• _TASK DIRECTIONS_
State how many lines in the records hold the word "width", giving the number and no other text.

[DATA FOR THIS EXERCISE Boundary: Start]

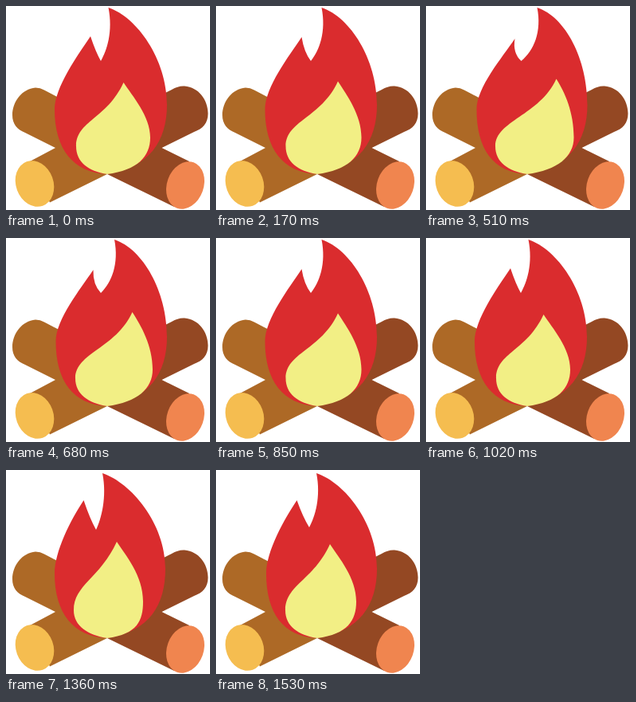
These frames come from a looping animation (256x256 px, 1.7 s). An HTML page:

```html
<!DOCTYPE html>
<html lang="en">
<head>
<meta charset="utf-8">
<title>Campfire</title>
<style>
  html, body { margin: 0; width: 100%; height: 100%; overflow: hidden; background: #fff; }
  svg { display: block; width: 100vw; height: 100vh; }
</style>
</head>
<body>
<svg viewBox="0 0 256 256">
  <path fill="#ad6926" d="M127 147L48 105.500Q43 102.500 37 102.500C20 104 8 120 8 137C8 148 14 155 24 159L62 178L30 195L55 246.500L127 211Z"/>
  <path fill="#944823" d="M127 145L208 105Q216 100 224 100.500C242 102 253.500 118 253.500 135C253.500 147 247 154 236 158L195.500 178L230 195L211 252L127 211Z"/>
  <ellipse fill="#f5bd50" cx="36" cy="223" rx="23.500" ry="29.500" transform="rotate(-20 36 223)"/>
  <ellipse fill="#f0854f" cx="225" cy="225" rx="23" ry="30.500" transform="rotate(20 225 225)"/>
  <path id="flame" fill="#da2c2e"/>
  <path id="core" fill="#f2ef85"/>
</svg>
<script>
const STEP = 170;
const flame = document.getElementById('flame');
const core = document.getElementById('core');

// Poses of the flame, leaning from left to right
const poses = [
  { tip: [121, 4], peak: [97.5, 38], notch: [113, 75], bend: 105, left: 61, right: 200, heart: [139, 90], inner: [85, 172] },
  { tip: [126, 4], peak: [101.5, 38], notch: [117, 72], bend: 109, left: 63, right: 202, heart: [143, 93], inner: [87, 176] },
  { tip: [128.5, 2], peak: [106, 38], notch: [119, 69], bend: 112.5, left: 61, right: 202, heart: [147.5, 96], inner: [88, 181] },
  { tip: [132.5, 2], peak: [107.5, 39], notch: [119, 69], bend: 110.5, left: 61.5, right: 202, heart: [153, 94.5], inner: [87.5, 182.5] },
  { tip: [136, 2], peak: [109.5, 40], notch: [119, 69], bend: 109, left: 62.5, right: 202, heart: [158.5, 93], inner: [87, 184] },
  { tip: [139.5, 2], peak: [111.5, 41], notch: [119.5, 69], bend: 108.5, left: 63.5, right: 202.5, heart: [163.5, 91.5], inner: [87, 185.5] }
];
const order = [2, 3, 4, 5, 4, 3, 2, 1, 0, 1];

function flamePath({ tip: [tx, ty], peak: [px, py], notch: [nx, ny], bend, left, right }) {
  return `M${tx} ${ty}C${tx + 36} ${ty + 12} ${right} 67 ${right} 124` +
    `C${right} 169 180 203 127 211C84 209 ${left} 179 ${left} 130` +
    `C${left} 102 ${px - 16} ${py + 24} ${px} ${py}` +
    `Q${bend} ${(py + ny) / 2 + 4} ${nx} ${ny}` +
    `C${nx + (tx - nx) * 0.8} ${ny - 13} ${tx + 6} ${ty + 30} ${tx} ${ty}Z`;
}

function corePath({ heart: [x, y], inner: [l, r] }) {
  return `M${x} ${y}C${x + 11} ${y + 17} ${r} ${y + 42} ${r} 165` +
    `C${r} 189 165 206 127 211C103 207 ${l} 196 ${l} 176` +
    `C${l} 144 ${x - 21} ${y + 46} ${x} ${y}Z`;
}

function draw(now) {
  const pose = poses[order[Math.floor(now / STEP) % order.length]];
  flame.setAttribute('d', flamePath(pose));
  core.setAttribute('d', corePath(pose));
}

const start = performance.now();
function tick() {
  draw(performance.now() - start);
  requestAnimationFrame(tick);
}
tick();
</script>
</body>
</html>
```
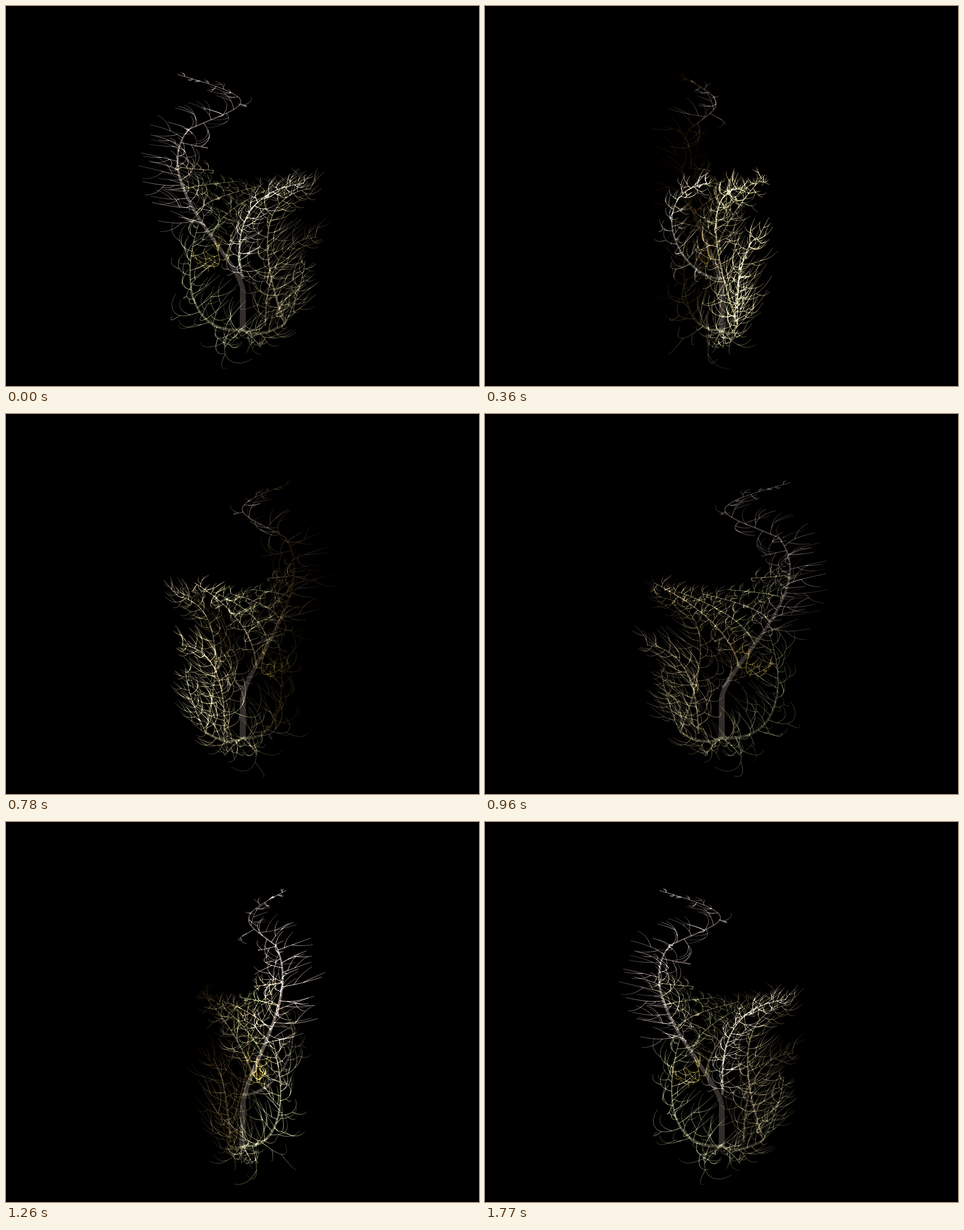
Write an HTML page with a canvas that moves like this. It is 835 px wide and 671 px high and loops after 1.8 s.

```html
<!DOCTYPE html>
<html lang="en">
<head>
<meta charset="utf-8">
<title>Turning tree</title>
<style>
  html, body { margin: 0; width: 100%; height: 100%; overflow: hidden; background: #000; }
  canvas { display: block; }
</style>
</head>
<body>
<canvas id="stage" width="835" height="671"></canvas>
<script>
const ctx = document.getElementById('stage').getContext('2d');
const AXIS = 418, LOOP = 1800, STEP = 30;
const segments = [];

let seed = 7;
const rand = () => (seed = (seed * 16807) % 2147483647) / 2147483647;
const spread = n => (rand() - 0.5) * n;

// Vectors are [x from the axis, y down the screen, z away from the viewer].
const add = (a, b, k = 1) => a.map((v, i) => v + b[i] * k);
const sub = (a, b) => add(a, b, -1);
const mix = (a, b, t) => a.map((v, i) => v + (b[i] - v) * t);
const size = a => Math.hypot(...a);
const unit = a => { const n = size(a) || 1; return a.map(v => v / n); };
const cross = (a, b) => [
  a[1] * b[2] - a[2] * b[1],
  a[2] * b[0] - a[0] * b[2],
  a[0] * b[1] - a[1] * b[0]
];

// Bezier curve of any degree
function bezier(points, t) {
  while (points.length > 1) points = points.slice(1).map((p, i) => mix(points[i], p, t));
  return points[0];
}

function line(a, b, width, tint, level) {
  segments.push({ a, b, width, tint, level });
}

// Starts straight out, then bends more and more towards the pull direction.
function twig(p, dir, length, pull, tint, depth = 0) {
  const joints = depth ? 6 : 9;
  for (let i = 0; i < joints; i++) {
    const q = add(p, dir, length / joints * (0.85 + 0.3 * rand()));
    const fade = 1 - i / joints;
    line(p, q, 0.6 + 0.5 * fade - 0.1 * depth, tint, 0.36 + 0.14 * fade);
    if (!depth && (i === 1 || i === 3)) {
      const side = unit(cross(dir, [spread(2), spread(2), spread(2)]));
      twig(q, unit(add(dir, side, 1.2)), length * 0.55, pull, tint, 1);
    }
    dir = unit(add(dir, pull, 0.14 + 0.09 * i));
    p = q;
  }
}

// A limb tapers from w0 to w1 and carries twigs at golden-angle turns.
function limb(curve, { w0 = 3.5, w1 = 0.8, tint, pull, reach = 0, from = 0, gap = 8.5, taper = 0.6 }) {
  const n = 24;
  let a = curve[0], due = 0, turn = rand() * 6.28;
  for (let i = 1; i <= n; i++) {
    const u = i / n, b = bezier(curve, u), w = w0 + (w1 - w0) * u;
    line(a, b, w, tint, 0.2 + 0.32 / w);
    if (reach && u >= from) due += size(sub(b, a));
    const along = unit(sub(b, a));
    const e1 = unit(cross(along, [0.3, 0.2, 1]));
    const e2 = cross(along, e1);
    while (due >= gap) {
      due -= gap;
      turn += 2.4;
      const out = add(e1.map(v => v * Math.cos(turn)), e2, Math.sin(turn));
      const length = reach * (0.8 + 0.4 * rand()) * (1 - taper * u);
      twig(add(b, along, -due), unit(add(out, along, 0.25)), length, unit(pull), tint);
    }
    a = b;
  }
}

const ROSE = [215, 198, 188], PALE = [215, 208, 188], MOSS = [192, 194, 150];
const STRAW = [208, 194, 148], LEAF = [180, 190, 130], GOLD = [206, 182, 82];
const base = [0, 572, 0], fork = [0, 500, 0], neck = [-96, 218, -30];
const stem = [fork, [-10, 440, 0], [-170, 310, -55], neck];
const left = [-0.92, -0.2, -0.3];

// Stem and the hook at its top
limb([base, fork], { w0: 11, w1: 10, tint: ROSE });
limb(stem, { w0: 9, w1: 2.5, tint: ROSE, pull: left, reach: 92, from: 0.42, taper: 0.2 });
limb([neck, [0, 175, 0], [60, 170, 0], [-115, 121, -43]],
  { w0: 2.5, w1: 0.6, tint: ROSE, pull: left, reach: 84, gap: 15, taper: 0.9 });

// Low loop on the left and the arm that starts level
limb([base, [-90, 580, -40], [-112, 490, -50], [-78, 385, -30]],
  { w0: 6, tint: MOSS, pull: [0.72, -0.65, 0.12], reach: 88, taper: 0.4 });
limb([[0, 482, 0], [0, 480, -85], [-45, 330, -130], [108, 313, -62]],
  { w0: 5, tint: PALE, pull: [0.75, -0.6, 0.25], reach: 72, from: 0.15 });

// Right-hand fan
const foot = [74, 562, 5];
const fan = { tint: STRAW, pull: [0.72, -0.68, 0.15], reach: 88, gap: 8 };
limb([base, [30, 588, 8], foot], { ...fan, w0: 5, w1: 4, reach: 55, taper: 0 });
limb([foot, [-5, 340, -49], [120, 322, -11]], fan);
limb([foot, [104, 500, -5], [110, 450, -2]], { ...fan, w0: 2, tint: MOSS, reach: 55 });
limb([[40, 565, 10], [40, 415, 20], [130, 408, 27]], fan);

// Swept side branches, each longer than the one above
for (let i = 0; i < 5; i++) {
  const start = bezier(stem, 0.78 - 0.133 * i);
  const end = mix([-52, 290, -4], [113, 298, 44], i / 4);
  end[1] += 6 * i * (4 - i);
  const elbow = [
    start[0] + (end[0] - start[0]) * 0.12,
    start[1] + (end[1] - start[1]) * 0.56,
    (start[2] + end[2]) / 2
  ];
  limb([start, elbow, end], {
    w0: 2 + 0.4 * i, tint: i % 2 ? LEAF : STRAW,
    pull: [-0.85, -0.4, 0.15], reach: 42 + 5 * i, from: 0.1
  });
}

// Drooping twig and short roots
limb([[-50, 415, -10], [-20, 490, -15], [-92, 440, -8]],
  { w0: 2, tint: GOLD, pull: [-0.4, -0.8, 0], reach: 42 });
for (const side of [-1, 1]) {
  limb([base, [side * 20, 585, -2], [side * 32, 604, -8]],
    { w0: 3, tint: MOSS, pull: [0.4, -0.9, 0.1], reach: 58, gap: 7 });
}

// Nearer parts glow; farther parts lose blue first, then green, then red.
const RANGE = [112, 98, 82];
function shade({ tint, level }, depth) {
  return tint.map((c, i) => {
    const k = depth < 0 ? 1 - depth / 80 : Math.max(0, 1 - depth / RANGE[i]);
    return Math.min(255, Math.round(c * level * k));
  });
}

function draw(angle) {
  const c = Math.cos(angle), s = Math.sin(angle);
  const px = p => AXIS + p[0] * c + p[2] * s;
  const far = p => p[2] * c - p[0] * s;
  ctx.globalCompositeOperation = 'source-over';
  ctx.fillStyle = '#000';
  ctx.fillRect(0, 0, 835, 671);
  ctx.globalCompositeOperation = 'lighter';
  for (const seg of segments) {
    const rgb = shade(seg, (far(seg.a) + far(seg.b)) / 2);
    if (rgb[0] < 3) continue;
    ctx.strokeStyle = `rgb(${rgb})`;
    ctx.lineWidth = seg.width;
    ctx.beginPath();
    ctx.moveTo(px(seg.a), seg.a[1]);
    ctx.lineTo(px(seg.b), seg.b[1]);
    ctx.stroke();
  }
}

function tick() {
  const step = Math.floor(performance.now() % LOOP / STEP);
  draw(step * STEP / LOOP * 2 * Math.PI);
  requestAnimationFrame(tick);
}
tick();
</script>
</body>
</html>
```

[DATA FOR THIS EXERCISE Boundary: End]

• _ANSWER TO THIS PROBLEM_
7